PROVIDED RECORDS section start

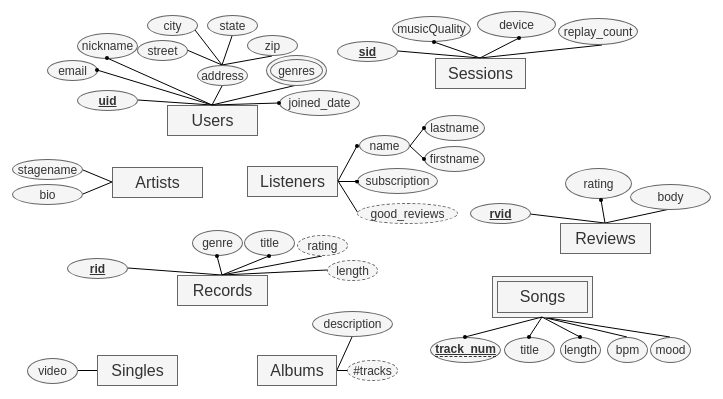
<!DOCTYPE html>
<html lang="en">
<head>
<meta charset="utf-8">
<title>Music database entity diagram</title>
<style>
:root { --paper: #fff; --fill: #f5f5f5; --stroke: #666; --text: #333; --line: #000; }
* { box-sizing: border-box; }
body { margin: 0; background: var(--paper); overflow: hidden; }
.diagram { position: relative; width: 723px; height: 399px; overflow: hidden; background: var(--paper); color: var(--text); font-family: "Liberation Sans", Arial, sans-serif; }
.connectors { position: absolute; left: 0; top: 0; stroke: var(--line); stroke-width: 1; fill: none; }
.entity, .attribute { position: absolute; left: var(--x); top: var(--y); width: var(--w); height: var(--h); display: flex; align-items: center; justify-content: center; background: var(--fill); border: 1px solid var(--stroke); white-space: nowrap; line-height: 1; }
.entity { --w: 91px; --h: 31px; font-size: 16px; }
.attribute { --w: 61px; --h: 21px; border-radius: 50%; font-size: 12px; }
.small { --w: 51px; }
.tall { --h: 26px; }
.wide { --w: 81px; --h: 26px; }
.derived { border-style: dashed; }
.key { font-weight: bold; text-decoration: underline; }
.partial span { border-bottom: 1px dashed var(--text); padding-bottom: 1px; }
.double::after { content: ""; position: absolute; inset: 3px; border: 1px solid var(--stroke); border-radius: inherit; }
.weak::after { inset: 4px; }
</style>
</head>
<body>
<main class="diagram">
  <svg class="connectors" width="723" height="399" viewBox="0 0 723 399" aria-hidden="true">
    <defs>
      <marker id="dot" markerUnits="userSpaceOnUse" markerWidth="4" markerHeight="4" refX="2" refY="2"><circle cx="2" cy="2" r="2" fill="#000" stroke="none"/></marker>
    </defs>
    <g id="users-lines">
      <path d="M222 65L195 30M222 65L232 36M222 65L187 50M222 65L272 56M212 105L222 86M212 105L297 85M212 105L138 100"/>
    </g>
    <path id="sessions-lines" d="M480 58L398 51M480 58L602 45"/>
    <path id="artists-lines" d="M112 182L83 170M112 182L83 194"/>
    <path id="listeners-lines" d="M338 181L358 213"/>
    <path id="reviews-lines" d="M605 223L530 214M605 223L670 209"/>
    <path id="records-lines" d="M222 275L128 268M222 275L322 256M222 275L327 270"/>
    <path id="songs-lines" d="M542 317L627 337M542 317L670 337"/>
    <path id="singles-albums-lines" d="M78 370.5H97M337 370L352 337M337 370.5H347"/>
  </svg>

  <section aria-label="Users">
    <div class="entity" style="--x:167px;--y:105px">Users</div>
    <div class="attribute small" style="--x:147px;--y:15px">city</div>
    <div class="attribute small" style="--x:207px;--y:15px">state</div>
    <div class="attribute tall" style="--x:77px;--y:33px">nickname</div>
    <div class="attribute small" style="--x:137px;--y:40px">street</div>
    <div class="attribute small" style="--x:247px;--y:35px">zip</div>
    <div class="attribute small" style="--x:47px;--y:60px">email</div>
    <div class="attribute small" style="--x:197px;--y:65px">address</div>
    <div class="attribute double" style="--x:266px;--y:55px;--h:31px">genres</div>
    <div class="attribute key" style="--x:77px;--y:90px">uid</div>
    <div class="attribute wide" style="--x:279px;--y:90px">joined_date</div>
  </section>

  <section aria-label="Sessions">
    <div class="entity" style="--x:435px;--y:58px">Sessions</div>
    <div class="attribute key" style="--x:337px;--y:41px">sid</div>
    <div class="attribute tall" style="--x:392px;--y:16px;--w:79px">musicQuality</div>
    <div class="attribute wide" style="--x:477px;--y:11px;--w:79px;--h:27px">device</div>
    <div class="attribute wide" style="--x:558px;--y:18px;--w:80px;--h:27px">replay_count</div>
  </section>

  <section aria-label="Artists">
    <div class="entity" style="--x:112px;--y:167px">Artists</div>
    <div class="attribute" style="--x:12px;--y:159px;--w:71px">stagename</div>
    <div class="attribute" style="--x:12px;--y:184px;--w:71px">bio</div>
  </section>

  <section aria-label="Listeners">
    <div class="entity" style="--x:247px;--y:166px">Listeners</div>
    <div class="attribute small" style="--x:359px;--y:135px">name</div>
    <div class="attribute tall" style="--x:424px;--y:115px">lastname</div>
    <div class="attribute tall" style="--x:424px;--y:146px">firstname</div>
    <div class="attribute wide" style="--x:357px;--y:168px">subscription</div>
    <div class="attribute derived" style="--x:357px;--y:203px;--w:101px">good_reviews</div>
  </section>

  <section aria-label="Reviews">
    <div class="entity" style="--x:560px;--y:223px">Reviews</div>
    <div class="attribute" style="--x:565px;--y:168px;--w:67px;--h:31px">rating</div>
    <div class="attribute wide" style="--x:630px;--y:184px">body</div>
    <div class="attribute key" style="--x:470px;--y:203px">rvid</div>
  </section>

  <section aria-label="Records">
    <div class="entity" style="--x:177px;--y:275px">Records</div>
    <div class="attribute key" style="--x:67px;--y:258px">rid</div>
    <div class="attribute small tall" style="--x:192px;--y:230px">genre</div>
    <div class="attribute small tall" style="--x:244px;--y:230px">title</div>
    <div class="attribute small derived" style="--x:297px;--y:235px">rating</div>
    <div class="attribute small derived" style="--x:327px;--y:260px">length</div>
  </section>

  <section aria-label="Songs">
    <div class="entity double weak" style="--x:492px;--y:276px;--w:101px;--h:42px">Songs</div>
    <div class="attribute tall key partial" style="--x:430px;--y:337px;--w:71px"><span>track_num</span></div>
    <div class="attribute small tall" style="--x:504px;--y:337px">title</div>
    <div class="attribute tall" style="--x:560px;--y:337px;--w:41px">length</div>
    <div class="attribute tall" style="--x:607px;--y:337px;--w:41px">bpm</div>
    <div class="attribute tall" style="--x:650px;--y:337px;--w:41px">mood</div>
  </section>

  <section aria-label="Singles">
    <div class="entity" style="--x:97px;--y:355px;--w:81px">Singles</div>
    <div class="attribute small tall" style="--x:27px;--y:358px">video</div>
  </section>

  <section aria-label="Albums">
    <div class="entity" style="--x:257px;--y:355px;--w:80px">Albums</div>
    <div class="attribute wide" style="--x:312px;--y:311px">description</div>
    <div class="attribute small derived" style="--x:347px;--y:360px">#tracks</div>
  </section>

  <svg class="connectors" width="723" height="399" viewBox="0 0 723 399" aria-hidden="true">
    <g id="dotted-end-lines" marker-end="url(#dot)">
      <path marker-end="url(#dot)" d="M212 105L107 58"/>
      <path marker-end="url(#dot)" d="M212 105L97 70"/>
      <path marker-end="url(#dot)" d="M212 105L279 103"/>
      <path marker-end="url(#dot)" d="M480 58L434 42"/>
      <path marker-end="url(#dot)" d="M480 58L519 38"/>
      <path marker-end="url(#dot)" d="M338 181L357 146"/>
      <path marker-end="url(#dot)" d="M338 181.5H357"/>
      <path marker-end="url(#dot)" d="M410 146L424 128"/>
      <path marker-end="url(#dot)" d="M410 146L424 159"/>
      <path marker-end="url(#dot)" d="M605 223L601 200"/>
      <path marker-end="url(#dot)" d="M222 275L217 256"/>
      <path marker-end="url(#dot)" d="M222 275L269 256"/>
      <path marker-end="url(#dot)" d="M542 317L465 337"/>
      <path marker-end="url(#dot)" d="M542 317L529 337"/>
      <path marker-end="url(#dot)" d="M542 317L580 337"/>
    </g>
  </svg>
</main>
</body>
</html>
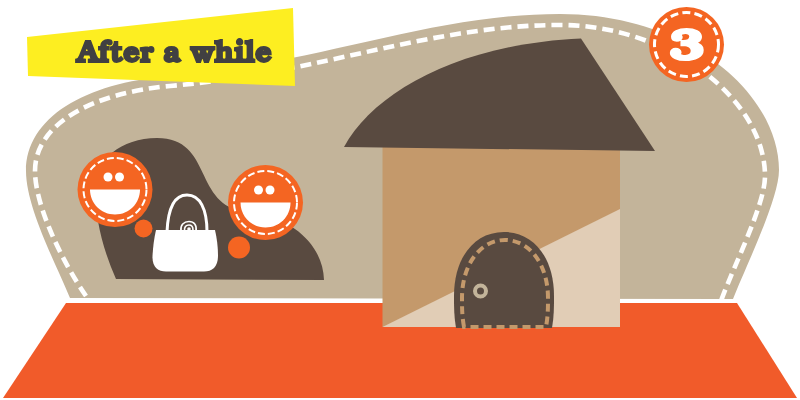
<!DOCTYPE html>
<html lang="en">
<head>
<meta charset="utf-8">
<title>After a while</title>
<style>
:root {
  --paper: #ffffff;
  --sand: #c3b49a;
  --bark: #594a40;
  --wall: #c4996b;
  --wall-light: #e1cdb6;
  --ground: #f15b2a;
  --orange: #f46522;
  --yellow: #fdee21;
  --ink: #414042;
}
html, body { margin: 0; background: var(--paper); overflow: hidden; }
.scene { display: block; width: 800px; height: 400px; }
.sand { fill: var(--sand); }
.bark { fill: var(--bark); }
.wall { fill: var(--wall); }
.wall-light { fill: var(--wall-light); }
.ground { fill: var(--ground); }
.orange { fill: var(--orange); }
.white { fill: var(--paper); }
.banner { fill: var(--yellow); }
.stitch { fill: none; stroke: var(--paper); }
.hill-stitch { stroke-width: 4.6; stroke-dasharray: 11 6; }
.badge-stitch { stroke-width: 3; stroke-dasharray: 8 4.2; }
.face-stitch { stroke-width: 2; stroke-dasharray: 7 3; }
.door-stitch { stroke: var(--wall); stroke-width: 4; stroke-dasharray: 8 5; }
.handle { fill: none; stroke: var(--paper); stroke-width: 3; }
.clasp { fill: none; stroke: var(--paper); stroke-width: 1.6; stroke-linecap: round; }
.knob { fill: none; stroke: var(--sand); stroke-width: 4; }
.lettering { font-family: "TeX Gyre Bonum", "Noto Serif", serif; font-weight: 700; stroke-linejoin: miter; }
.title { font-size: 30px; fill: var(--ink); stroke: var(--ink); stroke-width: 1.8; }
.number { font-size: 43px; fill: var(--paper); stroke: var(--paper); stroke-width: 2.2; text-anchor: middle; }
</style>
</head>
<body>
<svg class="scene" viewBox="0 0 800 400" width="800" height="400">
  <defs>
    <g id="face">
      <circle class="orange" r="37.5"/>
      <circle class="stitch face-stitch" r="31.5"/>
      <circle class="white" cx="-7" cy="-12.500" r="4.500"/>
      <circle class="white" cx="4.500" cy="-12.500" r="4.500"/>
      <path class="white" d="M-25 0H25C25 14 14 25 0 25S-25 14 -25 0Z"/>
    </g>
  </defs>

  <g id="hill">
    <path class="sand" d="M70 298C57 266 26 208 26 171C26 118 84 83 170 76C320 64 430 14 560 14C690 14 779 95 779 170C779 199 746 266 733 299Z"/>
    <path class="stitch hill-stitch" d="M86 296C60 258 35 204 35 171C35 124 92 93 170 86C320 73 430 25 560 25C670 25 765 100 765 176C765 205 734 265 721 301"/>
  </g>

  <polygon id="ground" class="ground" points="66,303 737,303 797,398 3,398"/>

  <g id="house">
    <rect class="wall" x="382.500" y="140" width="237.500" height="187"/>
    <polygon class="wall-light" points="382.500,327 620,209 620,327"/>
    <path class="bark" d="M344 147C374 92 459 44 581 38.500L655 151Z"/>
    <path class="bark" d="M456 328C454 317 454 306 454 296C454 258 474 232 504 232C534 232 554 258 554 296C554 306 554 317 552 328Z"/>
    <path class="stitch door-stitch" d="M464 327C462 316 462 308 462 298C462 265 480 240 505 240C530 240 548 265 548 298C548 308 548 316 546 327Z"/>
    <circle class="knob" cx="480.500" cy="291" r="5.500"/>
  </g>

  <g id="friends">
    <path class="bark" d="M116 279C102 248 95 215 95 188C95 160 121 138 157 138C214 138 192 206 247 212C294 217 323 246 324 280Z"/>
    <use href="#face" x="115" y="189.500"/>
    <use href="#face" x="265.500" y="202.500"/>
    <circle class="orange" cx="143.500" cy="228.500" r="9"/>
    <circle class="orange" cx="239" cy="247.500" r="11"/>
  </g>

  <g id="handbag">
    <path class="handle" d="M167 232C168 209 174 195 187 195C200 195 207 209 207 232"/>
    <path class="white" d="M156 230H215C217 239 218 247 218 256C218 267 212 271.500 204 271.500H166C158 271.500 152 267 152.500 256C153 247 154 239 156 230Z"/>
    <circle class="bark" cx="188.500" cy="229" r="9"/>
    <path class="white" d="M176 230H200V242H176Z"/>
    <path class="clasp" d="M181 231C180 225 184 221.500 189 221.500C194 221.500 197 225 196 231M184.500 231C184 227 186 225 189 225C192 225 193 227 193 230"/>
    <circle class="white" cx="189" cy="229" r="1.800"/>
  </g>

  <g id="banner">
    <polygon class="banner" points="27,37 293,8 295,86 28,76"/>
    <text class="lettering title" x="77" y="62" textLength="195" lengthAdjust="spacingAndGlyphs">After a while</text>
  </g>

  <g id="step-badge">
    <circle class="orange" cx="686.500" cy="44.500" r="37.500"/>
    <circle class="stitch badge-stitch" cx="686.500" cy="44.500" r="32"/>
    <text class="lettering number" transform="translate(686.500 59) scale(1.220 1)">3</text>
  </g>
</svg>
</body>
</html>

PROVIDED RECORDS section end

:: WHAT YOU ARE ASKED TO DO ::
Only the lines containing "white" are needed; copy each of them from the data.

:: RESULT OF THE EXERCISE ::
.entity, .attribute { position: absolute; left: var(--x); top: var(--y); width: var(--w); height: var(--h); display: flex; align-items: center; justify-content: center; background: var(--fill); border: 1px solid var(--stroke); white-space: nowrap; line-height: 1; }
.white { fill: var(--paper); }
      <circle class="white" cx="-7" cy="-12.500" r="4.500"/>
      <circle class="white" cx="4.500" cy="-12.500" r="4.500"/>
      <path class="white" d="M-25 0H25C25 14 14 25 0 25S-25 14 -25 0Z"/>
    <path class="white" d="M156 230H215C217 239 218 247 218 256C218 267 212 271.500 204 271.500H166C158 271.500 152 267 152.500 256C153 247 154 239 156 230Z"/>
    <path class="white" d="M176 230H200V242H176Z"/>
    <circle class="white" cx="189" cy="229" r="1.800"/>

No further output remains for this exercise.